It's easy to get used to the beautiful UC Santa Cruz campus, but that's not what Sanchez was talking about.
"In the morning, I would go to McDonalds and then I would go to TacoBell because it's really cheap. You get a $5 box," Sanchez said.
When money is tight, Sanchez said fast food is her go to. But when her wallet is empty, that meant her stomach is, too.
Miguel Gonzalez is also used that and knows what to do.
"I look to my sides and make sure I sit away. I'm kinda isolated so people don't hear my stomach growl," Gonzalez said.
One in four children in Santa Cruz County is going to bed hungry, according to county officials. And the problem continues as they grow up.

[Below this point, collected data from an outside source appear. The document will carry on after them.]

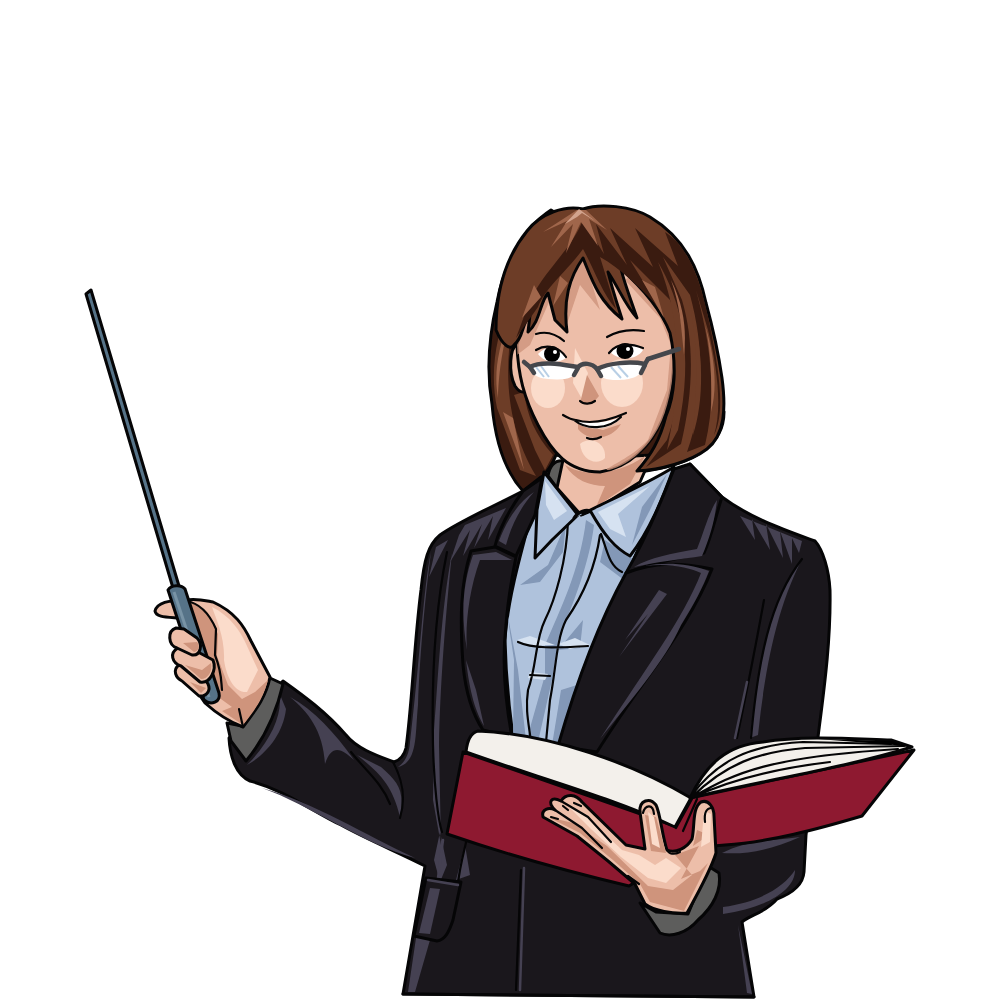
<!DOCTYPE html>
<html lang="en">
<head>
<meta charset="utf-8">
<title>Teacher with pointer and book</title>
<style>
:root{--ink:#050506;--suit:#1a171c;--sheen:#454152;--cuff:#5d5d5c;--skin:#edbea9;--light:#fbdccb;--shade:#cf947c;--hair:#6d3d27;--deep:#3a1b10;--gloss:#a0664b;--shirt:#afc2dc;--fold:#8398b7;--pale:#d6e2f1;--red:#8e1930;--page:#f3f0eb;--steel:#567388}
html,body{margin:0;background:#fff;overflow:hidden}
svg{display:block;width:1000px;height:1000px}
.o{stroke:var(--ink);stroke-width:3;stroke-linejoin:round;stroke-linecap:round}
.l{fill:none;stroke:var(--ink);stroke-width:2.2;stroke-linecap:round;stroke-linejoin:round}
.suit{fill:var(--suit)}.sheen{fill:var(--sheen)}.cuff{fill:var(--cuff)}
.skin{fill:var(--skin)}.light{fill:var(--light)}.shade{fill:var(--shade)}
.hair{fill:var(--hair)}.deep{fill:var(--deep)}.gloss{fill:var(--gloss)}
.shirt{fill:var(--shirt)}.fold{fill:var(--fold)}.pale{fill:var(--pale)}
.red{fill:var(--red)}.page{fill:var(--page)}.steel{fill:var(--steel)}
.seam{fill:none;stroke:var(--sheen);stroke-width:2.5;stroke-linecap:round}
.frame{fill:none;stroke:#45474c;stroke-width:4.5;stroke-linecap:round}
</style>
</head>
<body>
<svg viewBox="0 0 1000 1000" role="img" aria-label="Smiling teacher in a dark suit holding a pointer and an open red book">
<defs>
<clipPath id="face-clip"><path d="M517 345C518 375 524 398 538 425C552 452 568 472 600 472C630 468 652 444 662 420C672 395 676 365 673 330L640 270L583 255L530 300Z"/></clipPath>
<clipPath id="shirt-clip"><path d="M541 478C528 530 508 590 505 640C506 680 510 715 513 737L558 746C578 680 600 620 628 572L674 470L582 512Z"/></clipPath>
</defs>

<g id="back-hair">
<path class="deep o" d="M551 210C520 230 503 270 497 302C488 340 487 375 492 404C495 440 504 470 523 491C540 482 551 468 556 455L640 472C690 465 724 448 724 412L680 330L600 240Z"/>
<path class="hair" d="M512 300C497 330 489 370 497 408L520 470L536 476C515 440 505 400 509 350ZM514 395L535 450L545 470L553 455C535 435 527 415 524 392Z"/>
<path class="gloss" d="M510 318C497 350 494 375 498 398C499 365 504 345 510 318ZM503 412L524 470L513 418Z"/>
</g>

<g id="jacket">
<path class="suit o" d="M541 477L523 491C490 508 458 522 440 535C428 545 424 560 421 590C414 645 412 705 406 748C404 756 400 760 394 762C378 756 357 749 346 735C326 712 304 696 283 681L229 738C230 757 236 775 250 781C285 790 310 810 341 825C370 841 400 853 425 866L403 994L754 997L742 922C750 915 765 913 777 899C793 893 803 885 804 872L806 835L818 737C824 690 831 640 830 590C829 570 823 550 815 541C785 530 750 518 722 497L690 464L640 500L582 560Z"/>
<path class="sheen" d="M431 552C423 590 420 660 410 742C409 756 404 763 398 767C418 762 415 735 418 705C420 650 426 590 431 552ZM452 553C441 610 438 680 434 730L433 800L441 845L439 745C440 690 445 620 452 553ZM802 559C775 590 760 650 750 738L758 735C765 670 776 610 802 559ZM290 697C308 712 323 730 325 764C332 742 343 750 354 760C335 733 314 710 290 697ZM278 690C285 710 272 740 247 765C265 755 283 735 286 709ZM357 755C377 771 392 783 400 817C405 790 398 782 381 767ZM738 925L747 993L752 994ZM424 884L408 992L415 992L430 940ZM262 788C310 805 365 845 415 858C365 835 315 803 262 788ZM723 907C760 902 784 887 795 870C795 891 765 908 723 914ZM722 853C750 855 775 848 800 837C770 841 745 841 722 853ZM440 832L447 865L440 882L434 860ZM465 845L470 875L456 880Z"/>
<path class="sheen" d="M459 535L450 562L470 530L463 556L482 524L474 548L493 516L488 540L506 508L465 525ZM436 547L429 577L448 540ZM740 516L755 540L752 519L770 550L766 524L783 558L780 531L792 564L792 538L799 553L802 541Z"/>
<path class="l" d="M447 552C433 620 432 700 433 745C434 785 438 820 442 832M802 559C770 600 758 660 751 738M764 600C755 650 747 690 737 738M400 818C407 795 401 777 393 762M467 838C463 856 460 866 458 883M521 870L516 990M351 752C365 770 382 783 390 804"/>
<path class="seam" d="M524 868L520 990M443 840L438 878M747 682L735 738"/>
<path class="suit o" d="M426 878L461 882L453 920C449 932 445 940 437 941L414 936Z"/>
<path class="sheen" d="M430 888L440 889L430 934L419 933Z"/>
<path class="seam" d="M428 880L458 885"/>
</g>

<g id="shirt">
<path class="shirt o" d="M541 478C528 530 508 590 505 640C506 680 510 715 513 737L558 746C578 680 600 620 628 572L674 470L582 512Z"/>
<g clip-path="url(#shirt-clip)">
<path class="fold" d="M505 600L514 660L513 735L526 740L518 670ZM566 523L548 565L520 585L540 582L563 552ZM586 520C580 570 560 610 545 645L545 675L528 735L538 742L552 680L558 640C575 600 590 560 594 525ZM583 620L558 650L580 648ZM561 690L552 745L563 745L577 685ZM605 540L600 562L624 580L634 560Z"/>
<path class="pale" d="M517 640L530 636L555 645L530 646ZM558 644L575 638L590 645L570 649ZM530 672L548 674L545 680L528 678ZM548 520L560 512L541 545Z"/>
<path class="l" d="M568 520C567 560 555 600 545 620C535 640 537 665 528 690C525 710 529 725 531 742M600 535C595 570 580 600 566 620C556 640 556 670 550 700L546 742M518 642C535 650 565 647 588 646M530 675L550 676"/>
</g>
</g>

<g id="neck">
<path class="cuff o" d="M548 476C550 464 556 460 564 461L562 495Z"/>
<path class="skin o" d="M563 460L557 488L581 515L598 508L640 482L652 455Z"/>
<path class="shade" d="M565 465C585 478 620 474 645 456L630 484L596 507L605 486C590 486 574 480 565 465Z"/>
</g>

<g id="collar">
<path class="shirt o" d="M544 472L578 515L552 540L535 558L537 510Z"/>
<path class="shirt o" d="M583 514C594 507 640 488 674 467C662 500 650 530 630 556C615 548 604 535 591 512C587 508 578 512 574 518"/>
<path class="pale" d="M545 481L567 511L554 520L546 505ZM598 512L650 486L618 514L626 537L610 529Z"/>
<path class="fold" d="M667 474L650 510L632 545L642 507Z"/>
<path class="l" d="M601 534C607 550 609 566 622 572"/>
</g>

<g id="lapels">
<path class="suit o" d="M542 478L523 491C509 510 499 530 495 546L516 556L535 515Z"/>
<path class="suit o" d="M516 557L495 547L471 551C460 585 460 620 463 665C466 695 473 715 483 730L512 737C505 700 502 660 506 625C508 597 512 577 516 557Z"/>
<path class="sheen" d="M534 492C517 503 505 524 499 541L506 545C512 523 521 507 534 492ZM473 555L496 552L512 560L480 560C469 590 465 625 467 650C460 610 464 580 473 555ZM466 660C470 695 476 712 484 726L476 690Z"/>
<path class="suit o" d="M690 464L722 497C716 515 712 535 704 553C680 558 655 562 626 573C645 540 662 500 674 469Z"/>
<path class="suit o" d="M626 573C655 562 680 562 712 569C698 605 674 640 650 674C630 702 612 728 597 752L558 746C577 680 600 620 626 573Z"/>
<path class="sheen" d="M717 500C708 514 704 532 697 549C670 554 651 557 634 567C657 562 682 559 702 556C711 535 715 518 717 500ZM645 566C670 563 690 568 701 573C683 619 648 665 600 739C630 701 665 661 681 625C694 604 703 587 709 571C687 563 665 562 645 566ZM659 590L625 640L648 614L619 657L667 594Z"/>
</g>

<g id="head">
<path class="skin o" d="M517 345C510 347 508 372 515 386C519 392 523 393 526 391Z"/>
<path class="skin o" d="M517 345C518 375 524 398 538 425C552 452 568 472 600 472C630 468 652 444 662 420C672 395 676 365 673 330L640 270L583 255L530 300Z"/>
<g clip-path="url(#face-clip)">
<path class="shade" d="M583 255L600 310L580 285L565 330L550 300L530 345L517 355V290ZM625 280L660 318L671 345L667 390L648 440C633 456 615 463 606 470C640 472 670 435 690 350L650 260Z" opacity=".8"/>
<ellipse class="light" cx="622" cy="383" rx="21" ry="24"/>
<ellipse class="light" cx="548" cy="388" rx="17" ry="20"/>
<path class="light" d="M575 348L588 373L582 399L573 383ZM580 444C590 435 607 443 605 458C597 466 582 461 580 444Z"/>
</g>
<path class="shade" d="M587 375L599 396L592 404L580 403ZM578 424L603 430L621 424C614 437 591 445 578 429Z"/>
<path d="M574 420C590 425 608 422 622 417C612 429 588 434 574 420Z" fill="#fff"/>
<path class="l" d="M563 415C568 418 572 420 576 420C592 425 610 420 626 413M574 420C586 430 608 430 621 417M587 438C592 440 597 439 601 437M580 401C584 405 591 404 595 401M536 334C546 331 556 334 564 341M607 337C619 330 632 329 644 331"/>
<g id="eyes">
<path d="M538 354C546 344 561 347 566 358C556 365 544 362 538 354ZM611 353C619 341 635 344 643 350C637 360 620 361 611 353Z" fill="#fff"/>
<ellipse cx="552" cy="354" rx="8" ry="8"/><ellipse cx="625" cy="351" rx="8.500" ry="8"/>
<circle cx="555" cy="352" r="2" fill="#fff"/><circle cx="628" cy="349" r="2" fill="#fff"/>
<path class="l" stroke-width="4" d="M536 350C548 343 560 348 566 357M609 353C618 341 632 344 643 348"/>
</g>
</g>

<g id="front-hair">
<path class="hair o" d="M583 209C565 205 541 213 527 231C506 257 496 292 496 330C503 347 511 350 514 345C524 337 521 325 530 315L528 332C540 322 540 302 548 293L555 320L567 332C563 300 569 278 583 258C592 280 598 300 622 319C616 300 612 288 608 272C620 290 625 305 637 318C630 297 625 285 621 269C640 286 660 307 670 333C677 365 675 395 666 416C660 440 651 455 637 471C660 470 690 462 707 449C725 435 726 408 722 378C718 350 712 325 706 303C699 270 685 238 650 217C632 206 600 203 583 209Z"/>
<path class="deep" d="M583 220C571 250 548 266 530 300L516 338L538 307C545 288 568 270 583 249C595 271 602 293 616 309L600 257C620 268 642 289 660 309L630 260L670 300C688 345 684 390 667 440L646 467L681 444C694 390 694 340 682 300L663 257L690 295C705 350 704 405 687 452L705 445C717 397 711 345 696 290L708 330C718 370 722 410 714 435C725 413 720 375 710 326C700 276 687 246 665 232L678 266L635 228L653 267L610 228L627 265L596 224L604 254Z"/>
<path class="hair" d="M658 262C680 300 695 350 678 430L667 450C680 390 684 325 658 262ZM689 301C705 350 704 402 693 435C697 386 699 350 689 301Z"/>
<path class="gloss" d="M577 210L543 232L567 221L551 247L573 224L566 253L581 222L598 246L589 219L607 230L586 210ZM534 285L522 318L541 297ZM560 276L553 306L568 283ZM642 280L664 318L655 287ZM705 325C716 360 717 390 711 412C712 380 711 350 705 325ZM671 280C686 310 686 335 684 355C681 325 680 305 671 280Z"/>
<path d="M579 209L565 224L577 217L582 213L595 221Z" fill="#d3a48e"/>
</g>

<g id="glasses">
<path d="M530 366C542 361 565 364 578 367C577 380 562 380 548 379C536 378 532 374 530 366ZM597 369C609 363 630 361 645 364C643 377 630 380 617 380C606 380 599 378 597 369Z" fill="#fff"/>
<path d="M536 367L544 377M541 366L549 377M611 367L621 378M618 366L628 377" stroke="#b8cfe5" stroke-width="2"/>
<path class="frame" d="M524 362L530 367C542 360 565 365 578 367C583 362 592 363 597 369C609 363 630 361 645 364L648 359"/>
<path class="frame" stroke-width="3" d="M648 359L679 349M578 368L574 375M597 369L601 376M645 365L641 373M530 367L534 373"/>
</g>

<g id="pointing-hand">
<path class="cuff o" d="M270 678L283 684C277 710 266 737 246 761L231 741L227 723L242 726Z"/>
<path class="skin o" d="M182 602C170 599 157 603 155 611C156 617 165 617 178 618L190 650Z"/>
<path class="skin o" d="M186 600C197 598 207 601 213 602C235 612 244 626 251 641L270 677C266 698 254 712 243 727C230 722 215 712 205 703L196 690L190 620Z"/>
<path class="shade" d="M190 602L207 612L218 634L217 656L228 685L242 699L255 692L268 680C263 699 255 710 243 725L222 711L232 707L214 694L198 640Z"/>
<path class="light" d="M212 607C230 616 240 630 247 646L258 670L247 692C236 693 227 680 224 660C225 637 216 619 212 607Z"/>
<path class="l" d="M186 601C199 603 209 613 216 629L215 655C222 673 221 681 222 690M243 727L239 709"/>
<g id="pointer">
<path class="steel o" d="M86 294L91 290L179 586L173 588Z"/>
<path class="steel o" d="M168 590C171 585 181 584 185 589L219 693C221 702 211 706 204 700Z"/>
<path d="M174 592L209 697" stroke="#7893a5" stroke-width="3"/>
</g>
<path class="skin o" d="M179 665C172 670 176 678 182 681L199 696C207 697 211 690 208 684L198 668Z"/>
<path class="skin o" d="M178 648C169 653 172 663 181 666L200 682C210 684 217 670 213 660L196 651Z"/>
<path class="skin o" d="M176 628C167 631 168 645 177 648L192 655C201 656 203 644 197 638L184 629Z"/>
<path class="shade" d="M183 643L194 652C199 651 200 646 197 642ZM185 665L201 679C208 679 213 671 211 663L202 670ZM190 682L201 693L206 688Z"/>
</g>

<g id="book">
<path class="red o" d="M463 752L675 826L690 798L914 750L862 816C818 829 770 842 725 845L690 848L629 886C566 871 505 854 447 834Z"/>
<path class="page o" d="M466 752C467 742 470 733 478 731C550 734 632 763 691 798L675 827C605 795 535 777 466 752Z"/>
<path class="page o" d="M690 798C706 764 727 745 763 742C805 735 855 739 891 740L912 747C840 769 764 780 690 798Z"/>
<path class="l" stroke-width="1.500" d="M691 796C718 760 750 745 803 742L891 744M692 797C725 764 758 752 805 748L904 746M693 797C736 772 770 757 898 749M694 797C730 780 780 768 830 762"/>
<path class="l" d="M692 799L676 828M697 799L683 831"/>
<path d="M818 739L892 741L908 747L894 745Z"/>
</g>

<g id="holding-hand">
<path class="cuff o" d="M640 903L656 912L688 914L708 866L719 873C722 890 713 907 698 920C687 933 671 938 660 933Z"/>
<path class="skin o" d="M543 817C541 809 549 807 555 810C547 802 551 796 561 801C566 793 576 794 582 802L626 845L645 849L640 812C639 800 650 797 656 805C660 812 662 835 667 850C675 854 687 848 692 839C695 826 692 808 701 802C709 799 714 808 714 816L716 853C710 872 698 893 687 913C673 914 654 911 645 904L635 884L608 861L577 836Z"/>
<path class="shade" d="M548 817L580 833L613 860L640 884L650 902L684 911L708 863L700 871L681 879L699 846L675 855L692 875L673 890L648 886L607 846L573 823ZM645 815L651 851L666 853L656 817ZM697 830L693 846L709 835Z"/>
<path class="light" d="M567 805L583 813L622 850L639 855L655 865L666 858L681 868L666 883L648 878L621 857L591 829ZM648 812L654 817L660 848L652 844ZM704 811L711 814L710 842L701 847Z"/>
<path class="l" d="M555 810L582 828L602 848M561 801L588 817L611 842M574 803L581 806M628 876L639 884M667 850C669 854 674 855 680 852M643 813C645 805 653 803 654 814M705 822C704 813 706 808 712 808M551 817L558 819M563 806L568 810"/>
</g>
<path class="o" d="M403 994L754 997" fill="none" stroke-width="5"/>
</svg>
</body>
</html>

Many students go to food pantries at UCSC and across Santa Cruz County, but Second Harvest Food Bank estimated 20 to 30 percent of them still struggle with food insecurity.
In honor of International World Food Day, the county partnered with Second Harvest Food Bank and UCSC to let more students know about the resources available.
On Monday, some were learning about CalFresh for the first time, a program that gives qualified applicants $200 or more to spend on food each month.
"They could qualify if they are working at least 20 hours a week; if they are meeting or they have Work-Study Program; (and) if they have a kid under 12 years of age," said Joel Campo, with Second Harvest Food Bank.
The money comes from the federal government and the county wants more people to sign up.
"It helps the people who use them. It helps the community health system, and it also helps all the local businesses where these dollars are spent. So it's a win-win-win for this community," said county supervisor Ryan Coonerty.
And for Sanchez, it means fewer McMuffins for breakfast.
"I'm probably going to do an omelette," Sanchez said.
CalFresh is not available to undocumented students.
The county and its food bank partners said they are working on other ways to bring healthy food to those students.